Work Credits and Qualifications
Does your disability qualify? That depends.On the one hand, they only pay benefits all Disability. If you have a partial or short-term disability, you will not be eligible for SSDI benefits.
The Social Security Administration uses five questions to determine if your case meets its criteria.
- are you working? You must earn no more than $1,470 a month through 2023 to qualify for the program.
- Is your condition “serious”? It must stop you from doing basic activities like standing, walking, sitting, lifting weights, or remembering.
- Is your condition on their list? SSA maintains a list of eligibility requirements which can be found at: here. If not on the list, they will be assessed on a case-by-case basis.
- Can you do the job you were able to do before? Your disability must prevent you from doing a specific job.
- Can you do another job? We will assess your situation and skills to see if you are suitable for other types of work.
In addition to these conditions, the job credit system also determines your eligibility for benefits. You earn one credit for every $1,640 in earnings and are limited to a maximum of four credits per year. So, if you earned $6,560 a year, that would meet your quota for the year.
In most cases, you need 40 credits to qualify for benefits, which is equivalent to at least ten years of work. However, younger workers who become disabled before reaching this point may receive fewer credits.

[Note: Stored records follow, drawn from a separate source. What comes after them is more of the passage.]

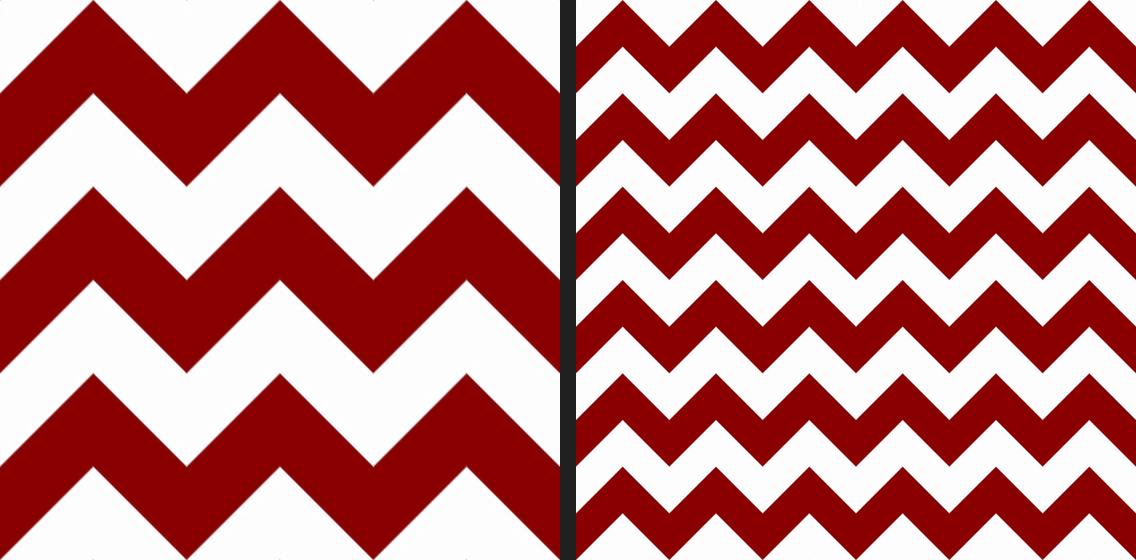
Left, the tile; right, the same tile 2 across and 2 down.
Give the GLSL for this pattern, as a WebGL 1 fragment shader.

```glsl
precision highp float;

// Dark red chevron bands on near-white, three repeats across and three down.
// A folded x coordinate shears a periodic stripe into a zigzag; its signed
// distance gives soft edges, a thin fringe and faint wrapping cellular mottle.

uniform vec2 u_resolution;

const float REPEATS = 3.0;
const float MOTTLE_CELLS = 96.0;
const vec3 WHITE = vec3(0.995, 0.994, 0.994);
const vec3 RED = vec3(0.54, 0.0, 0.0);
const vec3 FRINGE_RED = vec3(0.51, 0.03, 0.04);

vec2 hash2(vec2 p) {
  vec2 q = vec2(dot(p, vec2(12.7, 31.1)), dot(p, vec2(26.9, 18.3)));
  return fract(sin(q) * 4375.85);
}

// Distance to the nearest scattered point, periodic over the canvas.
float cellular(vec2 uv, float cells) {
  vec2 p = uv * cells;
  vec2 base = floor(p);
  float nearest = 2.0;
  for (int j = -1; j <= 1; j++) {
    for (int i = -1; i <= 1; i++) {
      vec2 cell = base + vec2(float(i), float(j));
      vec2 point = cell + hash2(mod(cell, cells));
      nearest = min(nearest, distance(p, point));
    }
  }
  return nearest;
}

// Signed distance to the zigzag band in cell units, negative inside.
float chevron(vec2 cell) {
  float fold = abs(fract(cell.x) - 0.5);
  float across = abs(fract(cell.y + fold + 0.75) - 0.5);
  return (across - 0.25) * 0.7071;
}

void main() {
  vec2 uv = gl_FragCoord.xy / u_resolution;
  vec2 cell = uv * REPEATS;
  float pixel = REPEATS / min(u_resolution.x, u_resolution.y);
  float d = chevron(cell);

  // Rising strokes have slightly softer edges than falling ones.
  float rising = 1.0 - step(0.5, fract(cell.x));
  float softness = max(mix(0.0055, 0.0075, rising), pixel * 0.8);
  float ink = 1.0 - smoothstep(-softness, softness, d);

  // Fringe inside the band and faint mottling close to the edges.
  float fringe = 1.0 - smoothstep(0.009, 0.02, abs(d));
  float nearEdge = 1.0 - smoothstep(0.02, 0.09, abs(d));
  float mottle = (cellular(uv, MOTTLE_CELLS) - 0.5) * nearEdge;

  vec3 band = mix(RED, FRINGE_RED, fringe * 0.8);
  vec3 color = mix(WHITE, band, ink) + 0.015 * mottle;
  gl_FragColor = vec4(clamp(color, 0.0, 1.0), 1.0);
}
```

Average Index Monthly Income (AIME)
Your disability benefits are determined by Average Indexed Monthly Earnings (AIME), which is calculated based on your earnings history. The higher your AIME, the higher your SSDI. Here’s how it works.
First, the SSA adjusts, or “indexes,” your earnings to match changes in your overall wage level while you work. They use up to 35 years of income to calculate the index.

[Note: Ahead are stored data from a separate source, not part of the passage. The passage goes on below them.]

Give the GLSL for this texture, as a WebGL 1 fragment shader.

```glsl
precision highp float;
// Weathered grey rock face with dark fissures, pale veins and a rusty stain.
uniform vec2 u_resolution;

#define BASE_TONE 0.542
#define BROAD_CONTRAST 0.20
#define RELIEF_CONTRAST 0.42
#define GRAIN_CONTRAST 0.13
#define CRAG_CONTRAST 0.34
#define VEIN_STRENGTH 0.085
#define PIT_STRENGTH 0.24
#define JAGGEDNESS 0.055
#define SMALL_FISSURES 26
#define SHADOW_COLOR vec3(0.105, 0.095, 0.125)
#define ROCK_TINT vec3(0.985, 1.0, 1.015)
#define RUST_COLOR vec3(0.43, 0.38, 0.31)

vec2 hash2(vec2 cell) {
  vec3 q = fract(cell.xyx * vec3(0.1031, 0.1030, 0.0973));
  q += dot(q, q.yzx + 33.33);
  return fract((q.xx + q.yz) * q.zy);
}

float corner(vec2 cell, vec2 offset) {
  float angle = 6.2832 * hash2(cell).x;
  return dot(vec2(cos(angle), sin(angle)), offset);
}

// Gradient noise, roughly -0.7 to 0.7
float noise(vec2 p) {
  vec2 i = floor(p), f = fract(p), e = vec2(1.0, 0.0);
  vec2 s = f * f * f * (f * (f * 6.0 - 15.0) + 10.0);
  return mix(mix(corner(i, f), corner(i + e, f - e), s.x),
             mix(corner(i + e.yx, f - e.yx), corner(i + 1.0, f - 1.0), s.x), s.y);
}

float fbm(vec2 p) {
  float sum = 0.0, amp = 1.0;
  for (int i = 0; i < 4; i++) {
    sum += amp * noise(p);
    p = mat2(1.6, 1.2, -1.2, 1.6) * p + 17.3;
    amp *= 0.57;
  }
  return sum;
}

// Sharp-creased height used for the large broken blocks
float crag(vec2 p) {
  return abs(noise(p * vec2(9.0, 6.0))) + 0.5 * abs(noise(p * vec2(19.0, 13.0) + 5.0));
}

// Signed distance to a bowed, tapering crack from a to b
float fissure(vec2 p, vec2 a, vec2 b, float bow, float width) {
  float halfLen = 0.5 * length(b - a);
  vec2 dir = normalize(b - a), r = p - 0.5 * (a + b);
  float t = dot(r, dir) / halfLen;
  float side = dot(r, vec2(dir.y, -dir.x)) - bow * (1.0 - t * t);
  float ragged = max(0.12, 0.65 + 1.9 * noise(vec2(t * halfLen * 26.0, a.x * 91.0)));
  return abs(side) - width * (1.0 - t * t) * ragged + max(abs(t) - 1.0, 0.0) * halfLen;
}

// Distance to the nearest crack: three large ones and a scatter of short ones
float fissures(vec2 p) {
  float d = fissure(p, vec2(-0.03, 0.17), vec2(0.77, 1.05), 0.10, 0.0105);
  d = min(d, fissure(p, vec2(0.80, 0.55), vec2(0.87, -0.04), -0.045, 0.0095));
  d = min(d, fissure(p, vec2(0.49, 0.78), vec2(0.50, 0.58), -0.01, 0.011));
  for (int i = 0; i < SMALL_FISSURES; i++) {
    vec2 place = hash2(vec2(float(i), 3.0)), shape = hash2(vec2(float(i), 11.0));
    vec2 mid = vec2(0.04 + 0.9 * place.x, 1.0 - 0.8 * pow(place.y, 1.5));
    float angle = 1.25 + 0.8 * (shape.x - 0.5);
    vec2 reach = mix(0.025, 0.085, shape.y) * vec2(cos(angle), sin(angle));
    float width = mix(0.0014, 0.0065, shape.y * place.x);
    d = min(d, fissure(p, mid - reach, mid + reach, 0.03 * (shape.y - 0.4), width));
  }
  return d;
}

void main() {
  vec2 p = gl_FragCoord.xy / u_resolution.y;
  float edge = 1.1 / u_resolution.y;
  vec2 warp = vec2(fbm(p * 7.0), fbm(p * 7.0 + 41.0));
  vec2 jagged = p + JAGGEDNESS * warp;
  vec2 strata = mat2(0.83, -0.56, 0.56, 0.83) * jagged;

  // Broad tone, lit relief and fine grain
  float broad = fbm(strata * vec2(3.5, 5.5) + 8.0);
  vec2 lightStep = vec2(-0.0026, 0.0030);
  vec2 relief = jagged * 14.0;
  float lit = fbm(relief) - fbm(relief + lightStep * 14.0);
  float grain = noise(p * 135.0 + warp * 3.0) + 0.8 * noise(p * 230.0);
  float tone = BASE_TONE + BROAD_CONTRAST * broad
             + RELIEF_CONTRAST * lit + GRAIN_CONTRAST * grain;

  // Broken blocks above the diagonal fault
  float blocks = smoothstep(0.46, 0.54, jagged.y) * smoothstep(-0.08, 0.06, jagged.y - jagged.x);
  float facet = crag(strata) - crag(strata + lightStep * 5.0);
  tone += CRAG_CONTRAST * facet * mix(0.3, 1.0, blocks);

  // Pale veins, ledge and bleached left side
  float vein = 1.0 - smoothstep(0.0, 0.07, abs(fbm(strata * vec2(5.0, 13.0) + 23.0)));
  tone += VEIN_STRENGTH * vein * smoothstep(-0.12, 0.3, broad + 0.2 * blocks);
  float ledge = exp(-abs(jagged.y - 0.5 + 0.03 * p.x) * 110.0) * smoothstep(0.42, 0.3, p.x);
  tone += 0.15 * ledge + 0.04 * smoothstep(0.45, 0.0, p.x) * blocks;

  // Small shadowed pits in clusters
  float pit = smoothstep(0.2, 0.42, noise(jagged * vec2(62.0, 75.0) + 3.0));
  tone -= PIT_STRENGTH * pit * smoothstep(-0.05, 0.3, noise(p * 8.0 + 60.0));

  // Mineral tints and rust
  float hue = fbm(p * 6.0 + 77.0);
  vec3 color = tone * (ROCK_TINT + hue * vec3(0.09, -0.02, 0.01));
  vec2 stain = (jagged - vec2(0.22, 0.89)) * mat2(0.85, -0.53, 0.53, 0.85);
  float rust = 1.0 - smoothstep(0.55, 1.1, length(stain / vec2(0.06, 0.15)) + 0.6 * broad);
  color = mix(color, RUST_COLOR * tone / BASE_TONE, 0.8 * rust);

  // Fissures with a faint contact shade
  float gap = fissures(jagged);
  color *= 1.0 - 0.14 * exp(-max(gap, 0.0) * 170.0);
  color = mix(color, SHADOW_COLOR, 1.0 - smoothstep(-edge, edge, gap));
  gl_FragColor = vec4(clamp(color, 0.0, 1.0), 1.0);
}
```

They then took the years with the highest index earnings and divided the total amount by the number of months in those years. This will give you AIME.
Learn more about how AIME is calculated here.

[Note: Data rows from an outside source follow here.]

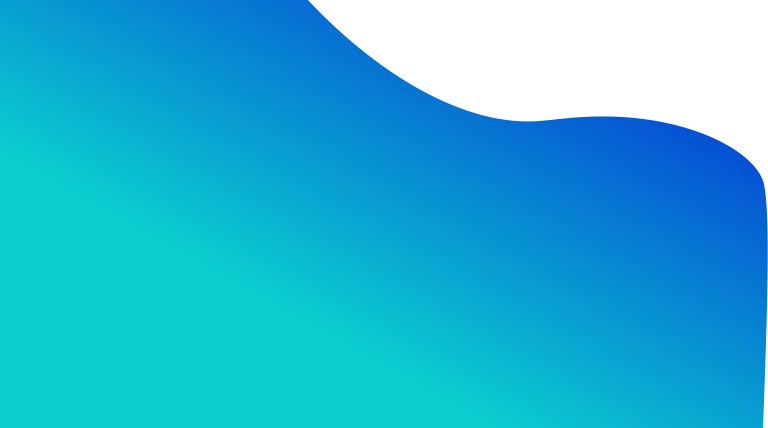
This background is drawn by a Shadertoy shader. Its source:

```glsl
// Draws a teal to blue diagonal gradient in a wavy shape on white.

// Colours
const vec3 TEAL  = vec3(0.043, 0.812, 0.812);
const vec3 BLUE  = vec3(0.020, 0.310, 0.830);
const vec3 PAPER = vec3(1.0);

// Gradient limits, measured along x + y in canvas fractions
const float TEAL_END   = 0.633;
const float BLUE_START = 1.616;

// Outline knots, in canvas fractions
const vec2 SLOPE_TOP = vec2(0.3776, 1.0465);
const vec2 VALLEY    = vec2(0.6875, 0.7163);
const vec2 CREST     = vec2(0.7852, 0.7279);
const vec2 SHOULDER  = vec2(0.9948, 0.5698);
const vec2 FOOT      = vec2(0.9935, 0.0);

const int SOLVE_STEPS = 18;

vec2 bezier(vec2 a, vec2 b, vec2 c, vec2 d, float t) {
    float s = 1.0 - t;
    return s*s*s*a + 3.0*s*s*t*b + 3.0*s*t*t*c + t*t*t*d;
}

vec2 bezierTangent(vec2 a, vec2 b, vec2 c, vec2 d, float t) {
    float s = 1.0 - t;
    return s*s*(b - a) + 2.0*s*t*(c - b) + t*t*(d - c);
}

// Coverage of the region below a curve whose x rises from a to d
float coverBelow(vec2 p, vec2 a, vec2 b, vec2 c, vec2 d, vec2 pixel) {
    float low = 0.0, high = 1.0;
    for (int i = 0; i < SOLVE_STEPS; i++) {
        float mid = 0.5*(low + high);
        if (bezier(a, b, c, d, mid).x < p.x) low = mid;
        else high = mid;
    }
    float t = 0.5*(low + high);
    vec2 tangent = bezierTangent(a, b, c, d, t);
    float slope = tangent.y/tangent.x;
    float edgeWidth = length(vec2(slope*pixel.x, pixel.y));
    float gap = bezier(a, b, c, d, t).y - p.y;
    return clamp(gap/edgeWidth + 0.5, 0.0, 1.0);
}

// Falling slope, shallow rise, then the rounded shoulder
float topCover(vec2 p, vec2 pixel) {
    if (p.x < VALLEY.x)
        return coverBelow(p, SLOPE_TOP, vec2(0.4688, 0.8558),
                          vec2(0.5859, 0.7163), VALLEY, pixel);
    if (p.x < CREST.x)
        return coverBelow(p, VALLEY, vec2(0.7135, 0.7163),
                          vec2(0.7396, 0.7279), CREST, pixel);
    return coverBelow(p, CREST, vec2(0.8984, 0.7279),
                      vec2(0.9844, 0.6465), SHOULDER, pixel);
}

// The right side is the same test with its axes swapped
float sideCover(vec2 p, vec2 pixel) {
    return coverBelow(p.yx, FOOT.yx, vec2(0.3023, 1.0),
                      vec2(0.5, 1.0026), SHOULDER.yx, pixel.yx);
}

void mainImage(out vec4 fragColor, in vec2 fragCoord) {
    vec2 pixel = 1.0/iResolution.xy;
    vec2 p = fragCoord*pixel;

    // Diagonal gradient
    float blend = clamp((p.x + p.y - TEAL_END)/(BLUE_START - TEAL_END), 0.0, 1.0);
    vec3 fill = mix(TEAL, BLUE, blend);

    // Shape over paper
    float cover = min(topCover(p, pixel), sideCover(p, pixel));
    fragColor = vec4(mix(PAPER, fill, cover), 1.0);
}
```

Primary Insurance Amount (PIA)
If you’re thinking “Great, more acronyms!”, we hear you. Basically, now that SSA has calculated your AIME, it will use it to determine your PIA. In turn, this will determine your SSDI.
Confused? Don’t do this Basically, once the Social Security Administration knows your earnings history, it can use that number to determine what Social Security benefits you’ll be eligible for at your typical retirement age. This is based on three simple calculations.
Here’s how it will work in 2023:
- Get 90% of the first $1,115 in AIME
- Get 32% of the next $6,721 in AIME
- Earn 15% on AIME over $6,721
- add up the numbers
- This is your PIA
(FYI: The dollar amounts in these calculations are called “inflection points” and are updated annually with cost-of-living adjustments.)
SSI benefit calculation
There is another form of federal disability benefits: Supplemental Security Income (SSI) provides financial assistance based on your individual needs if you have limited income and are over 65, blind or disabled. Unlike SSDI, SSI eligibility is not based on your employment history or the amount of Social Security taxes you have paid.
Even if you qualify for SSI, your monthly benefit may be reduced after deducting your countable monthly income. The exact amount you pay will depend on your residential situation, such as whether you live alone, with a spouse or in a group home.
Some states supplement federal SSI payments with their own state funding programs, which can increase your overall benefit amount.
Are you covered?
Due to the urgency of financial assistance in the event of a sudden disability or the stringent eligibility requirements, some choose to purchase private disability insurance. Often, it’s easier to qualify for and pay out earlier than Social Security.
Some private employers offer disability insurance. But as with life insurance, sometimes it makes sense to buy your own disability insurance. If this interests you, start by getting a free quote from Haven Disability online.